Lucullus, Lucius Licinius (110?–56? B.C.), a Roman consul and military commander, remembered especially for his luxurious style of living. Lucullus fought under Sulla in the Social War, 90–88 B.C., and in the First Mithridatic War, 88–85. He became praetor in 77 and consul in 74.

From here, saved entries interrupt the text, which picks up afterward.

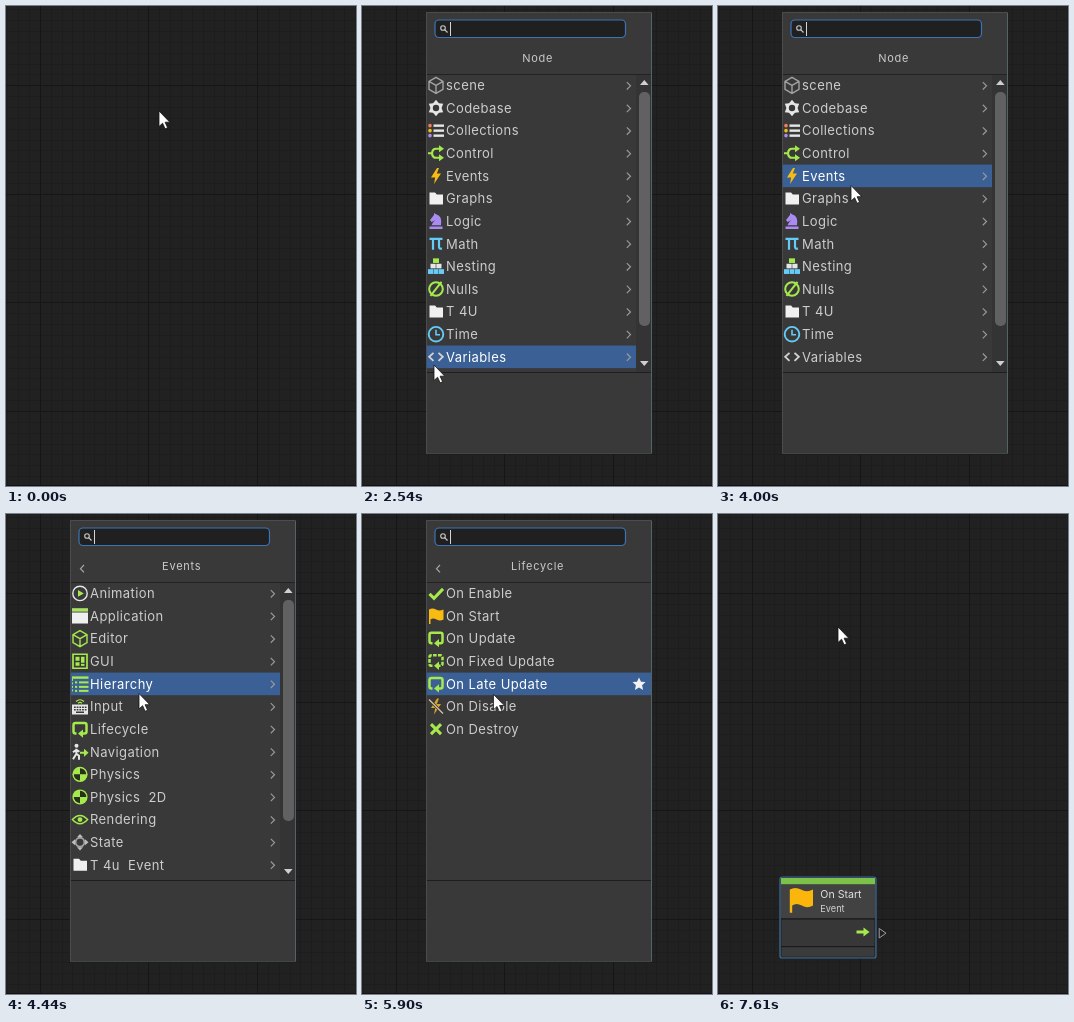
Animation, 350 px wide and 480 px high, one loop 7740 ms. Source, as an HTML page:

```html
<!DOCTYPE html>
<html lang="en">
<head>
<meta charset="utf-8">
<title>Node menu</title>
<style>
html, body { margin: 0; width: 100%; height: 100%; overflow: hidden; background: #212121; }
svg { display: block; width: 350px; height: 480px; }
text { font-family: Inter, Roboto, sans-serif; white-space: pre; }
.row { font-size: 13px; letter-spacing: .42px; fill: #cdcdcd; }
.row.on { fill: #fff; }
.title { font-size: 11px; letter-spacing: .75px; fill: #cacaca; text-anchor: middle; }
</style>
</head>
<body>
<svg id="stage" viewBox="0 0 350 480" xmlns="http://www.w3.org/2000/svg"></svg>
<script>
const LOOP = 7740, ROW = 22.62, TOP = 79.4, WIDTH = 226;
const OPEN = 2410, CLOSE = 7230, SLIDES = [4190, 5330], SLIDE_MS = 250;

const GREEN = '#a6e94d', WHITE = '#e6e6e6', YELLOW = '#f8bb12', BLUE = '#66cbf6', PURPLE = '#a98bf2', GREY = '#a2a2a2';

const fill = (d, c) => `<path d="${d}" fill="${c}"/>`;
const line = (d, c, w = 1.6, more = '') => `<path d="${d}" fill="none" stroke="${c}" stroke-width="${w}" ${more}/>`;
const rect = (x, y, w, h, c, more = '') => `<rect x="${x}" y="${y}" width="${w}" height="${h}" fill="${c}" ${more}/>`;
const ring = (r, c, w, more = '') => `<circle r="${r}" fill="none" stroke="${c}" stroke-width="${w}" ${more}/>`;
const dot = (x, y, r, c) => `<circle cx="${x}" cy="${y}" r="${r}" fill="${c}"/>`;
const text = (x, y, str, more) => `<text x="${x}" y="${y}" ${more}>${str}</text>`;

const cube = c => line('M0-8L7-4V4L0 8L-7 4V-4ZM-7-4L0 0L7-4M0 0V8', c, 1.4);
const bolt = c => fill('M1-8L-5 1.5H-.8L-2 8L5-2.5H.8L3-8Z', c);
const loop = dash => line('M-3.5 4.5H-4.5Q-6.5 4.5-6.5 2.5V-4Q-6.5-6-4.5-6H4.5Q6.5-6 6.5-4V2.5Q6.5 4.5 4.5 4.5H2', GREEN, 2.5,
  dash ? 'stroke-dasharray="3.6 1.3"' : '') + fill('M3 .3V8.7L-2 4.5Z', GREEN);
const flag = 'M-7-6.5Q-3.5-8.5 0-6.5T7.5-6.5V3.5Q4 5.5 .5 3.5T-5.5 3.5V8H-7Z';

const icons = {
  cube: cube(GREY),
  gear: ring(4.5, WHITE, 2.6) + [0, 60, 120, 180, 240, 300].map(a =>
    `<path d="M-2.6-5L0-8.3L2.6-5Z" fill="${WHITE}" transform="rotate(${a})"/>`).join(''),
  list: [['#ee8155', -5], [YELLOW, 0], [PURPLE, 5]].map(([c, y]) =>
    dot(-6, y, 1.8, c) + rect(-2.5, y - 1.2, 10.5, 2.4, WHITE)).join(''),
  branch: line('M-8 0H-4Q-3.5-4.5 0-4.5H4M-4 0Q-3.5 4.5 0 4.5H4', GREEN, 2.2)
    + fill('M3-8L8-4.5L3-1ZM3 1L8 4.5L3 8Z', GREEN),
  bolt: bolt(YELLOW),
  folder: fill('M-6.5-6H-1L.8-4H7V6H-6.5Z', '#f0f0f0'),
  knight: fill('M-6.5 8V5.5H6.5V8ZM-4.5 4.2Q-4 1-.5-.8L-4.5 .8L-6-1.2L-2-6L-2-8L.5-6.6Q6.5-5 5 4.2Z', PURPLE),
  pi: line('M-6.5-4.8H6.5M-3-5V6M3-5V3Q3 5.5 6 4.8', BLUE, 2.2),
  tree: rect(-3, -8, 6, 4.6, GREEN) + rect(-5.5, -2.6, 5.2, 4.6, WHITE)
    + rect(.3, -2.6, 5.2, 4.6, WHITE) + [-8, -2.5, 3].map(x => rect(x, 2.8, 5, 4.8, BLUE)).join(''),
  nil: ring(6.8, GREEN, 2) + line('M-5.5 7L5.5-7', GREEN, 2),
  clock: ring(7.3, BLUE, 1.9) + line('M0-4.5V.5H4', BLUE, 1.6),
  angle: line('M-2.5-4L-6.8 0L-2.5 4M2.5-4L6.8 0L2.5 4', '#d0d0d0', 1.9),
  play: ring(7.2, WHITE, 1.4) + fill('M-2-3.4L3.8 0L-2 3.4Z', GREEN),
  app: rect(-8, -7.5, 16, 15, '#efefef') + rect(-8, -7.5, 16, 3, GREEN) + rect(-8, -4.5, 16, 1, '#484848'),
  editor: cube(GREEN),
  gui: line('M-7-7H7V7H-7Z', GREEN, 1.7) + rect(-4.5, -4.5, 4, 4, GREEN) + rect(1, -4.5, 3.5, 6, GREEN)
    + rect(-4.5, 1, 4, 3.5, GREEN) + rect(1, 2.6, 3.5, 2, GREEN),
  outline: rect(-8, -7.5, 16.5, 2.4, GREEN)
    + [-2.5, 2, 6].map(y => rect(-5, y, 2.2, 2, GREEN) + rect(-1, y, 9.5, 2, GREEN)).join('') + line('M-7.5-5V7.5', GREEN, 1, 'stroke-dasharray="2 1.5"'),
  keys: rect(-8, -2, 16, 10, WHITE) + line('M-6 .8H6.5M-6 3.2H6.5', '#383838', 1.4, 'stroke-dasharray="1.7 1"')
    + line('M-4 5.8H4', '#383838', 1.4) + line('M-4-5Q0-8.5 4-5M-2-3.2Q0-5 2-3.2', GREEN, 1.2),
  loop: loop(false),
  dashed: loop(true),
  walk: dot(-3.5, -6, 2, WHITE) + line('M-3.6-3V2L-1 4V8M-3.6 2L-7 7.5M-3.6-2L-7 .5M-3.6-2L-.6 0', WHITE, 2)
    + line('M0 1H5', GREEN, 2.2) + fill('M4-3L8.5 1L4 5Z', GREEN),
  ball: dot(0, 0, 7.6, GREEN) + fill('M0 0V-6.2A6.2 6.2 0 0 1 6.2 0ZM0 0V6.2A6.2 6.2 0 0 1-6.2 0Z', '#26301c'),
  eye: line('M-7.6 0Q0-8.4 7.6 0Q0 8.4-7.6 0Z', GREEN, 1.5) + dot(0, 0, 2.4, GREEN),
  state: ring(4.4, GREY, 1.9) + fill('M0-8.2L3-5H-3ZM0 8.2L3 5H-3ZM-8.5 0L-5-3V3ZM8.5 0L5-3V3Z', '#bcbcbc'),
  check: line('M-6.5 .5L-2 5L7-4.5', GREEN, 3),
  flag: fill(flag, YELLOW),
  off: bolt('#dba52a') + line('M-7-7L7 7', '#393939', 3) + line('M-7-7L7 7', '#d2c6a4', 1.3),
  cross: line('M-5-5L5 5M5-5L-5 5', GREEN, 3)
};

const panels = [
  { title: 'Node', thumb: 234, rows: [['scene', 'cube'], ['Codebase', 'gear'], ['Collections', 'list'], ['Control', 'branch'],
    ['Events', 'bolt'], ['Graphs', 'folder'], ['Logic', 'knight'], ['Math', 'pi'], ['Nesting', 'tree'], ['Nulls', 'nil'],
    ['T 4U', 'folder'], ['Time', 'clock'], ['Variables', 'angle']] },
  { title: 'Events', thumb: 221, back: true, rows: [['Animation', 'play'], ['Application', 'app'], ['Editor', 'editor'], ['GUI', 'gui'],
    ['Hierarchy', 'outline'], ['Input', 'keys'], ['Lifecycle', 'loop'], ['Navigation', 'walk'], ['Physics', 'ball'],
    ['Physics  2D', 'ball'], ['Rendering', 'eye'], ['State', 'state'], ['T 4u  Event', 'folder']] },
  { title: 'Lifecycle', back: true, rows: [['On Enable', 'check'], ['On Start', 'flag'], ['On Update', 'loop'],
    ['On Fixed Update', 'dashed'], ['On Late Update', 'loop'], ['On Disable', 'off'], ['On Destroy', 'cross']] }
];

// time, x, y of the pointer tip
const path = [
  [450, 153, 105], [700, 177, 162], [1020, 108, 285], [1210, 74, 350], [1270, 72, 359],
  [2540, 72, 359], [3050, 95, 294.5], [3240, 95, 294.5], [3930, 133, 179.5], [4600, 133, 179.5],
  [4890, 133, 205.5], [5700, 133, 205.5], [6470, 127, 108.5], [7170, 127, 108.5], [7550, 120, 113]
];

function grid() {
  const lines = (step, x0, y0) => {
    let d = '';
    for (let x = x0; x < 350; x += step) d += `M${Math.round(x) + .5} 0V480`;
    for (let y = y0; y < 480; y += step) d += `M0 ${Math.round(y) + .5}H350`;
    return d;
  };
  const big = 108.6, small = big / 10;
  return rect(0, 0, 350, 480, '#212121') + line(lines(small, 1.2, 3.2), '#1d1d1d', 1)
    + line(lines(big, 33.6, 79), '#161616', 1) + rect(0, 479, 350, 1, '#180f14');
}

function panel({ title, thumb, back, rows }) {
  const body = rows.map(([label, icon], i) => {
    const y = TOP + i * ROW;
    return `<g transform="translate(74 ${y})">${icons[icon]}</g>` + text(84, y + 4.8, label, 'class="row"')
      + (thumb ? line(`M264.8 ${y - 3.3}l3.7 3.7l-3.7 3.7`, '#989898', 1.2) : '');
  }).join('');
  const star = 'M0-6.5L2-2.2L6.5-1.8L3.1 1.3L4.1 6L0 3.5L-4.1 6L-3.1 1.3L-6.5-1.8L-2-2.2Z';
  const bar = rect(274, 69, 15, 297, '#343434') + rect(277, 86, 11, thumb, '#616161', 'rx="5"')
    + fill('M278 79L282.3 74L286.6 79ZM278 355L282.3 360L286.6 355Z', '#cfcfcf');
  return `<g class="panel">${text(175.7, 56, title, 'class="title"')}
    ${back ? line('M78 51L74.5 54.7L78 58.4', '#a6a6a6', 1.2) : ''}
    <g class="hover">${rect(64.5, -11.3, thumb ? 209.5 : 224.5, 22.6, '#3a6096')}
    ${thumb ? '' : `<g transform="translate(277)">${fill(star, '#f2f2f2')}</g>`}</g>${body}${thumb ? bar : ''}</g>`;
}

const menu = rect(64, 6, 226, 442, '#393939') + line('M64.5 448V6.5H289.5', '#4c4c4c', 1)
  + line('M289.5 7V448', '#526566', 1) + rect(64, 447, 226, 1, '#3f4846')
  + rect(73, 14, 190.5, 17.5, '#202020', 'rx="4" stroke="#3d74b5" stroke-width="1.2"')
  + ring(2.3, '#c8c8c8', 1.1, 'cx="81" cy="22"') + line('M82.7 23.7L85.5 26.5', '#c8c8c8', 1.2) + rect(88, 16, 1, 14, '#d5d5d5')
  + rect(65, 68, 224, 1, '#222')
  + `<g clip-path="url(#list)">${panels.map(panel).join('')}</g>` + rect(65, 366, 224, 1, '#1e1e1e');

const node = rect(62, 363, 96, 81, '#2b2b2b', 'rx="2" stroke="#3c6c9e" stroke-width="1.2"')
  + rect(63, 364, 94, 6.5, '#7cc24a') + rect(63, 370.5, 94, 34, '#424242') + rect(64, 405.5, 92, 26.5, '#373737')
  + rect(64, 433, 92, 9.5, '#3b3b3b') + rect(63, 404.3, 94, 1.2, '#1b1b1b') + rect(63, 432, 94, 1.2, '#1b1b1b')
  + `<g transform="translate(83 386) scale(1.6)">${fill(flag, '#fbb60b')}</g>`
  + text(102.3, 384, 'On Start', 'font-size="10.6" fill="#e0e0e0"') + text(102.3, 398, 'Event', 'font-size="9.2" fill="#d2d2d2"')
  + line('M138.5 418H147', GREEN, 3) + fill('M145.5 413.5L151.5 418L145.5 422.5Z', GREEN)
  + line('M161.2 414.5L168 419.2L161.2 424Z', '#a69aa4', 1);

const pointer = 'M0 0V15.5L3.6 12.2L6.1 17.8L8.6 16.7L6.1 11.2H10.8Z';
const stage = document.getElementById('stage');
stage.innerHTML = `<clipPath id="list"><rect x="64.5" y="36" width="224.5" height="330"/></clipPath>${grid()}
  <g id="node">${node}</g><g id="menu">${menu}</g>
  <path id="pointer" d="${pointer}" fill="#fff" stroke="#161616" stroke-width=".8"/>`;

const $ = id => document.getElementById(id);
const show = (el, on) => el.setAttribute('visibility', on ? 'inherit' : 'hidden');
const views = [...document.querySelectorAll('.panel')].map(el => ({
  el, hover: el.querySelector('.hover'), labels: [...el.querySelectorAll('.row')]
}));

// The picture advances in alternating 60 and 130 ms holds.
function hold(t) {
  if (t < 450) return 0;
  const start = [7170, 3810, 450].find(a => t >= a), r = (t - start) % 190;
  return t - (r < 60 ? r : r - 60);
}

function tip(t) {
  const i = path.findIndex(p => p[0] > t);
  if (i === 0) return path[0].slice(1);
  if (i < 0) return path[path.length - 1].slice(1);
  const [a, x, y] = path[i - 1], [b, u, v] = path[i], k = (t - a) / (b - a);
  return [x + (u - x) * k, y + (v - y) * k];
}

function draw(now) {
  const t = hold(now % LOOP), [x, y] = tip(t);
  const depth = SLIDES.reduce((sum, s) => sum + Math.min(1, Math.max(0, (t - s) / SLIDE_MS)), 0);
  const row = Math.floor((y + .8 - TOP + ROW / 2) / ROW);
  const open = t >= OPEN && t < CLOSE;
  $('pointer').setAttribute('transform', `translate(${x} ${y})`);
  $('menu').setAttribute('display', open ? 'inline' : 'none');
  show($('node'), t >= CLOSE);
  views.forEach(({ el, hover, labels }, i) => {
    show(el, Math.abs(i - depth) < 1);
    el.setAttribute('transform', `translate(${(i - depth) * WIDTH} 0)`);
    show(hover, row >= 0 && row < labels.length);
    hover.setAttribute('transform', `translate(0 ${TOP + row * ROW})`);
    labels.forEach((label, n) => label.classList.toggle('on', n === row));
  });
}

const begin = performance.now();
function tick() {
  draw(performance.now() - begin);
  requestAnimationFrame(tick);
}
tick();
</script>
</body>
</html>
```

Lucullus was the Roman commander during most of the Third Mithridatic War (74–63). He drove Mithridates VI from Bithynia and Pontus (in present-day northern Turkey), but was prevented by a soldiers' mutiny from pursuing Mithridates further. Lucullus was unpopular in Rome because of his efforts to end corruption in the East. In 66 the Senate sent Pompey to replace him. After returning to Rome, Lucullus spent his wealth on magnificent feasts and splendid gardens, and he was a generous patron of the arts. He is the subject of one of Plutarch's Lives.